This Artist Collects Your Worst Fears and Turns Them Into Something Great

The Fear Project uses art to visually interpret the parts of life that scare us the most, normalizing fear as a part of ourselves.

"The Fear of Debt," featured in our latest print issue.

YES! Illustration by Julie M. Elman.

All illustrations by Julie Elman.

Julie Elman, like many artists, struggles with fear of the blank page. The creative process demands risk-taking, resilience, and messiness. An associate professor of visual communication at Ohio University, Elman understood the expectation to practice what she preached. To move beyond her fear and to explore what she was teaching her students, she conceived the Fear Project.

People submit their fears to the project’s website, and Elman visually interprets them, bringing them to life. Perhaps the most interesting part, aside from the striking visuals, is the resulting effect. The venture brings different fears together on one interface, normalizing and destigmatizing fear as a bad part of everyday life.


The Fear of Wrongful Imprisonment

Though Elman admits that she is no psychologist, she posits that, to a certain degree, sharing and voicing a fear can be validating. And after validation comes solidarity. “I can try to translate the person’s description of a fear into something visual that others can relate to,” she explains.

Psychologist, author, and professor Noam Shpancer says that speaking out about difficult experiences or fears provides a sense of strength, security, and relief. Thus, one scared voice becomes a community of empowered voices. “We tend to find solace in the knowledge that we are not alone in our troubles,” he explains. In psychology, it’s well established that confronting fear is essential in learning to manage it. The Fear Project’s root in the visual only emphasizes this. “Great art articulates for us things about ourselves and our experience that cannot be easily and well expressed otherwise,” Shpancer adds. Like what Elman does: She opens a forum to explore fears among us.

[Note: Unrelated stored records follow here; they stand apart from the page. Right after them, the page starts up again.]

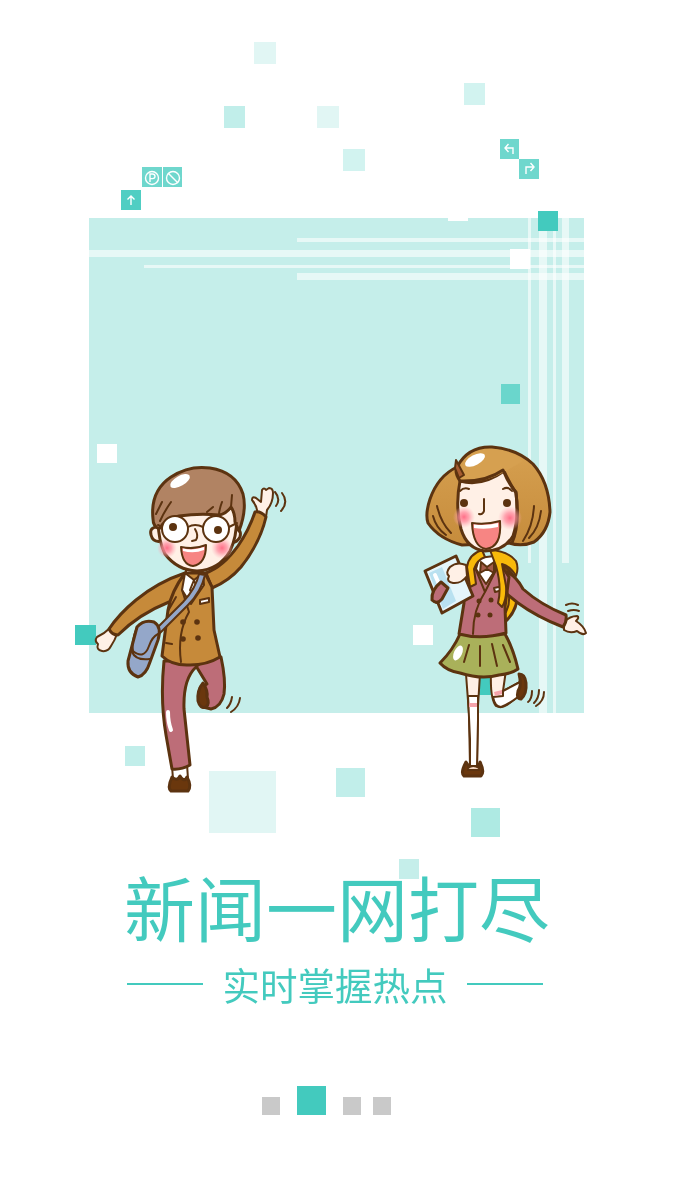
<!DOCTYPE html>
<html lang="zh-CN">
<head>
<meta charset="utf-8">
<title>新闻一网打尽</title>
<style>
:root{--teal:#43cabe;--mid:#6ad6cc;--soft:#aeeae3;--pale:#c5eeea;--mist:#e1f6f4;--grey:#c9c9c9;--ink:#5c3310;--skin:#fff0e6;--ochre:#c68a3a;--rose:#bd6d78;--blush:#ff7f93}
*{box-sizing:border-box;margin:0;padding:0}
html,body{width:674px;height:1200px;overflow:hidden;background:#fff}
.screen{position:relative;width:674px;height:1200px;overflow:hidden;background:#fff;color:var(--teal);font-family:"Noto Sans CJK SC","Noto Sans SC",sans-serif}
.scene{position:absolute;left:0;top:0}
h1{position:absolute;left:0;top:855px;width:674px;height:100px;line-height:100px;font-size:71px;font-weight:400;text-align:center;white-space:nowrap}
.subtitle{position:absolute;left:127px;top:958px;width:416px;height:52px;display:flex;align-items:center;justify-content:space-between;font-size:37.5px;line-height:52px;font-weight:300;white-space:nowrap}
.subtitle::before,.subtitle::after{content:"";width:76px;height:2px;background:var(--teal)}
.overlap{position:absolute;left:399px;top:859px;width:20px;height:20px;background:var(--pale)}
.pager{position:absolute;left:262px;top:1086px;height:29px;display:flex;align-items:flex-end}
.pager a{width:18px;height:18px;background:var(--grey);margin-right:12px}
.pager a:first-child{margin-right:17px}
.pager .current{width:29px;height:29px;background:var(--teal);margin-right:17px}
.ink{stroke:var(--ink);stroke-width:3;stroke-linecap:round;stroke-linejoin:round}
.line{fill:none}
.skin{fill:var(--skin)}
.white{fill:#fff}
.ochre{fill:var(--ochre)}
.rose{fill:var(--rose)}
.shoe{fill:#6a370d}
.thin{stroke-width:2}
.dot{fill:var(--ink)}
</style>
</head>
<body>
<main class="screen">
<svg class="scene" width="674" height="1200" viewBox="0 0 674 1200" role="img" aria-label="两个挥手的卡通学生">
<defs>
<radialGradient id="blush"><stop offset="0" stop-color="#ff6f88"/><stop offset=".45" stop-color="#ff8c9e" stop-opacity=".75"/><stop offset="1" stop-color="#ffb3bd" stop-opacity="0"/></radialGradient>
<linearGradient id="girl-hair" x1="0" y1="0" x2="0" y2="1"><stop offset="0" stop-color="#d6a050"/><stop offset="1" stop-color="#c68c3c"/></linearGradient>
</defs>

<g id="panel">
<rect x="89" y="218" width="495" height="495" fill="#c5eeea"/>
<g fill="#fff" fill-opacity=".6">
<rect x="297" y="238" width="287" height="4"/>
<rect x="89" y="250" width="495" height="7"/>
<rect x="144" y="265" width="440" height="3"/>
<rect x="297" y="273" width="287" height="7"/>
<rect x="528" y="218" width="3" height="345"/>
<rect x="539" y="218" width="8" height="495"/>
<rect x="553" y="218" width="3" height="495"/>
<rect x="562" y="218" width="7" height="345"/>
</g>
</g>

<g id="floating-squares">
<g fill="#e1f6f4"><rect x="254" y="42" width="22" height="22"/><rect x="317" y="106" width="22" height="22"/><rect x="209" y="771" width="67" height="62"/></g>
<g fill="#d2f3f0"><rect x="464" y="83" width="21" height="22"/><rect x="343" y="149" width="22" height="22"/></g>
<g fill="#c1eeea"><rect x="224" y="106" width="21" height="22"/><rect x="125" y="746" width="20" height="20"/><rect x="336" y="768" width="29" height="29"/></g>
<rect x="471" y="808" width="29" height="29" fill="#aeeae3"/>
<g fill="#fff"><rect x="448" y="214" width="20" height="7"/><rect x="510" y="249" width="20" height="20"/><rect x="97" y="444" width="20" height="19"/><rect x="413" y="625" width="20" height="20"/></g>
<g fill="#43cabe"><rect x="538" y="211" width="20" height="20"/><rect x="75" y="625" width="21" height="20"/><rect x="477" y="677" width="14" height="18"/></g>
<rect x="501" y="384" width="19" height="20" fill="#6ad6cc"/>
</g>

<g id="road-signs">
<g fill="#6fd7cd"><rect x="142" y="167" width="20" height="20"/><rect x="163" y="167" width="19" height="20"/><rect x="500" y="139" width="19" height="20"/><rect x="519" y="159" width="20" height="20"/></g>
<rect x="121" y="190" width="20" height="20" fill="#50cec3"/>
<g fill="none" stroke="#fff" stroke-width="1.4">
<circle cx="152" cy="178" r="6.5"/><path d="M150 182V174H152.500Q155 174 155 176.300T152.500 178.600H150"/>
<circle cx="173" cy="178" r="6.500"/><path d="M168 173L178 183"/>
<path d="M131 205V196M127.500 199.500L131 196L134.500 199.500"/>
<path d="M513 154V148H505M508.500 144L505 148L508.500 152"/>
<path d="M526 174V167H534M530.500 163L534 167L530.500 171"/>
</g>
</g>

<g id="boy" class="ink">
<g id="boy-legs">
<path class="rose" d="M190 660L221 657Q226 680 224 694Q221 707 211 709L203 707L200 688L207 684L196 666Z"/>
<path class="shoe" d="M203 683Q197 690 198 701Q200 709 206 707Q210 704 207 697Q208 690 203 683Z"/>
<path class="white thin" d="M172 766L173 779H188L187 764Z"/>
<path class="rose" d="M164 661Q160 700 166 735L172 769Q181 770 190 765L184 709Q183 679 196 667L202 661Z"/>
<path class="shoe" d="M172 777Q167 788 171 791H188Q192 786 187 777Q184 783 180 776Q177 782 172 777Z"/>
<path class="line" stroke="#fff" stroke-width="4" d="M168 712Q168 722 171 730"/>
</g>
<g id="boy-raised-arm">
<path class="skin thin" d="M257 514Q258 507 252 500Q252 496 256 498L261 502L262 490Q264 487 266 490L269 488Q273 488 273 493Q273 503 267 510L266 517Z"/>
<path class="ochre" d="M206 573Q223 567 238 546Q249 530 255 512Q261 511 266 517Q260 543 241 567Q229 581 212 588Z"/>
</g>
<g id="boy-lowered-arm">
<path class="skin thin" d="M110 628Q104 634 97 637Q94 641 98 644Q96 650 102 651Q108 652 111 646Q115 640 117 634Z"/>
<path class="ochre" d="M185 573Q158 582 136 600Q119 614 109 629Q112 635 118 635Q139 614 169 602L182 596Z"/>
</g>
<g id="boy-jacket">
<path class="skin thin" d="M186 566V576L194 590L203 576L202 564Z"/>
<path class="ochre" d="M185 573Q171 592 168 610L162 656Q172 666 190 665Q207 665 220 657L214 630L212 587L205 573Z"/>
<path class="white thin" d="M185 573L182 590L191 604L204 585L203 573L194 580Z"/>
<path class="line thin" d="M194 580L190 590L194 597L197 588ZM182 590L189 612Q177 633 181 662M176 597L168 611M166 643L172 644"/>
<path fill="#fff" class="thin" d="M200 600L209 598V602L200 604Z"/>
<g class="dot" stroke="none"><circle cx="183" cy="622" r="2.800"/><circle cx="197" cy="622" r="2.800"/><circle cx="183" cy="639" r="2.800"/><circle cx="198" cy="638" r="2.800"/></g>
</g>
<g id="satchel" fill="#94a7c9">
<path class="thin" d="M199 574L205 575Q201 592 188 605L151 642L146 639L183 602Q196 588 199 574Z"/>
<path d="M137 627Q144 619 154 622Q162 627 158 640Q154 651 150 662Q146 675 138 677Q127 673 128 661Z"/>
<path class="line thin" d="M137 627Q131 642 133 651Q144 660 149 646Q152 637 158 634M132 652Q136 661 150 659"/>
</g>
<g id="boy-head">
<path class="skin" d="M158 527Q149 527 151 535Q153 543 162 541M235 529Q242 529 240 537Q236 544 230 542"/>
<path class="skin" d="M159 508Q156 536 165 554Q177 570 197 571Q219 570 230 551Q239 533 236 504Z"/>
<path fill="#b18363" d="M153 519Q150 491 171 477Q189 465 210 468Q236 472 243 494Q247 510 239 531L235 522Q235 513 231 507Q226 514 219 515Q199 513 179 516Q166 518 159 529Q153 526 153 519Z"/>
<path class="line thin" d="M171 502Q164 512 160 521M222 502Q219 510 219 515M232 495L231 507M207 512L213 507M162 502L156 514"/>
<ellipse cx="180" cy="481" rx="11" ry="5" transform="rotate(-30 180 481)" fill="#fff" stroke="none"/>
<g stroke="none" fill="url(#blush)"><circle cx="167" cy="548" r="10"/><circle cx="222" cy="548" r="11"/></g>
<g class="white thin"><circle cx="175" cy="529" r="13"/><circle cx="216" cy="529" r="13"/></g>
<path class="line thin" d="M188 527Q195 523 203 527M162 527L158 525M229 527L237 523M195 529Q199 536 196 540L192 541"/>
<g class="dot" stroke="none"><circle cx="173" cy="527" r="4"/><circle cx="218" cy="530" r="4"/></g>
<path fill="#f78583" class="thin" d="M181 547Q194 550 206 545Q206 564 193 566Q182 565 181 547Z"/>
<path fill="#fff" stroke="none" d="M183 548.500Q194 551 204 547L204 550Q194 554 183 551Z"/>
</g>
<path class="line thin" d="M275 492Q281 499 276 506M282 493Q289 502 281 511M232 697Q231 704 227 708M240 698Q239 707 231 712"/>
</g>

<g id="girl" class="ink">
<g id="backpack" fill="#f8b90a">
<path d="M501 564Q516 573 518 590Q518 610 506 621L498 616Z"/>
<path class="line thin" d="M508 590Q511 602 506 612"/>
</g>
<g id="girl-legs">
<path class="skin thin" d="M491 672Q490 699 496 706Q501 709 507 705L524 692L520 682L503 691L506 670Z"/>
<path class="white thin" d="M493 697Q495 707 501 707Q510 704 524 692L520 682L503 691L503 696Z"/>
<path class="shoe" d="M519 674Q525 674 526 683Q527 694 521 699Q516 699 518 691Q522 686 519 674Z"/>
<path class="skin thin" d="M466 674L469 714L470 766H477L478 706L480 674Z"/>
<path class="white thin" d="M468 696L470 739V766H477L478 720V696Z"/>
<path fill="#f5a3ab" stroke="none" d="M469 703H477V707H469ZM494 692L502 690V694L495 696Z"/>
<path class="shoe" d="M466 762Q460 773 464 776H481Q485 772 480 762L478 768H470Z"/>
<path fill="#f4d6c2" class="thin" d="M468 768Q473 764 479 768V770H468Z"/>
</g>
<path id="skirt" fill="#a9b15a" d="M460 634Q453 650 440 663Q447 671 460 673Q482 680 499 675Q511 674 518 669Q513 648 505 634Z"/>
<path class="line thin" d="M469 645L464 662M480 646V666M492 644L497 666M503 645L510 662"/>
<ellipse cx="458" cy="653" rx="4" ry="8" transform="rotate(25 458 653)" fill="#fff" stroke="none"/>
<g id="girl-right-arm">
<path class="skin thin" d="M564 622Q570 616 577 616Q580 617 576 621Q584 626 586 633Q583 636 577 631Q570 634 564 630Z"/>
<path class="rose" d="M504 571Q515 574 523 589Q541 605 566 615Q567 622 563 627Q537 617 518 603L507 594Z"/>
</g>
<path id="girl-jacket" class="rose" d="M471 567Q463 582 464 603L459 634Q481 640 506 633L505 607L509 577L502 566Z"/>
<path class="white thin" d="M479 558L476 569L486 584L496 569L494 556Z"/>
<path fill="#a35a48" class="thin" d="M487 567L481 562L480 573L487 569L494 573V562Z"/>
<path class="line thin" d="M476 570L485 592Q473 610 473 634M496 570L485 592"/>
<path class="white thin" d="M494 588L503 586V590L495 592Z"/>
<g class="dot" stroke="none"><circle cx="479" cy="601" r="2.500"/><circle cx="491" cy="600" r="2.500"/><circle cx="478" cy="615" r="2.500"/><circle cx="490" cy="615" r="2.500"/></g>
<g id="backpack-straps" fill="#f8b90a" class="thin">
<path d="M482 550Q469 554 467 567L470 587L476 584L474 569Q477 560 485 557Z"/>
<path d="M490 550Q508 551 516 561Q519 568 516 576Q510 566 502 564L506 586Q507 599 502 607L498 603Q502 587 496 566Z"/>
</g>
<g id="book-arm">
<path class="rose" d="M465 577Q454 582 447 579L433 595Q432 602 439 603Q455 601 466 590Z"/>
<path fill="#e5f6fb" d="M425 571L456 556L473 596L442 613Z"/>
<path fill="#b9e1f0" stroke="none" d="M429 573L442 567L456 601L443 609Z"/>
<path stroke="#fff" stroke-width="4" class="line" d="M435 575L439 584"/>
<path class="skin thin" d="M466 565Q457 561 450 567Q445 573 449 576Q446 582 453 583Q461 584 467 576Z"/>
<path class="rose" d="M441 582Q431 590 432 600Q437 605 442 599L448 588Z"/>
</g>
<g id="girl-head">
<path fill="url(#girl-hair)" d="M457 467Q468 446 492 447Q517 449 533 464Q549 482 550 512Q548 532 534 542Q522 547 509 543L462 545Q439 539 428 523Q425 514 430 499Q438 476 457 467Z"/>
<path class="skin" d="M460 481Q455 506 461 529Q467 549 485 551Q504 551 513 536Q519 518 516 493Q508 480 504 471Q482 487 460 481Z"/>
<path fill="#d6a050" stroke="none" d="M458 473Q468 449 492 449Q510 450 523 461L504 472Q484 484 460 480Z"/>
<path class="line" d="M460 481Q486 482 503 470Q509 485 516 492M516 493Q520 525 512 543M457 467Q454 472 460 481"/>
<path class="line thin" d="M433 516Q436 528 446 535M437 506Q441 523 451 533M541 511Q539 528 529 538M534 506Q533 526 523 541"/>
<path fill="#a65c31" class="thin" d="M456 460L464 475L459 478L455 468Z"/>
<ellipse cx="475" cy="460" rx="11" ry="5" transform="rotate(-28 475 460)" fill="#fff" stroke="none"/>
<g stroke="none" fill="url(#blush)"><circle cx="464" cy="517" r="11"/><circle cx="510" cy="518" r="12"/></g>
<g class="dot" stroke="none"><circle cx="464" cy="503" r="4"/><circle cx="507" cy="503" r="4"/></g>
<path class="line thin" d="M460 491Q464 487 469 489M503 489Q508 486 512 491M484 499V511Q483 515 479 514"/>
<path fill="#f78583" class="thin" d="M472 523Q486 525 500 521Q502 547 486 549Q473 547 472 523Z"/>
<path fill="#fff" stroke="none" d="M474 524.500Q487 526 498 523V527Q486 530 474 528Z"/>
</g>
<path class="line thin" d="M566 605Q572 602 578 605M568 611Q574 609 579 611M532 691Q532 699 528 702M539 690Q539 698 534 703M544 692Q544 701 536 706"/>
</g>
</svg>

<h1>新闻一网打尽</h1>
<span class="overlap"></span>
<p class="subtitle">实时掌握热点</p>
<nav class="pager" aria-label="引导页">
<a href="#" aria-label="第一页"></a>
<a href="#" class="current" aria-label="第二页" aria-current="page"></a>
<a href="#" aria-label="第三页"></a>
<a href="#" aria-label="第四页"></a>
</nav>
</main>
</body>
</html>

She approaches each submission, each fear, the same way: Don’t overanalyze, just do.

The Fear of Losing Control

Dubbed the “fear collector” by Modern Weekly, Elman describes how what began as an experimental exercise evolved into an ongoing creative undertaking. “It didn’t take me long to get past any fears I had about pumping something out and putting it out there. The good, the bad, and the ugly—I posted them all.” The subsequent pieces range from the fear of moths to the fear of peeing in front of others. She always follows her gut, creating high-impact images through the use of vibrant, screaming color.

The majority of her pieces include passages from actual submissions while others feature what is called “asemic writing.” This kind of illegible, nonspecific writing adds texture and, in Elman’s opinion, captures the very core of that person’s fear. “I imagine what the person might be saying, or shouting, at that time, and I scribble out those words without making them legible. In some way, I think this infuses the spirit of that person, and his or her fear, into the piece I’m creating.” It is this relationship among fear, individual, and artist that drives the project forward, making fear acceptable and tangible.


The Fear of the Unknown

Elman isn’t sure what makes fear so compelling. On a personal level, she says she wants to avoid dwelling in the negative and believes that fear’s universality, in contrast to the lengths we go to conceal it from others, dictates many of our choices. Ironically, still a worrier by nature, Elman understands that finding ways to push through beats the bleak alternative: “Sitting at home, curled up in a ball, avoiding that very thing that scares us most.”

Fear, she says, either cripples or motivates, and the ones we grant control to almost always have the potential to provide us with the most memorable moments.

To see more of Elman’s “Fear Project,” visit her website at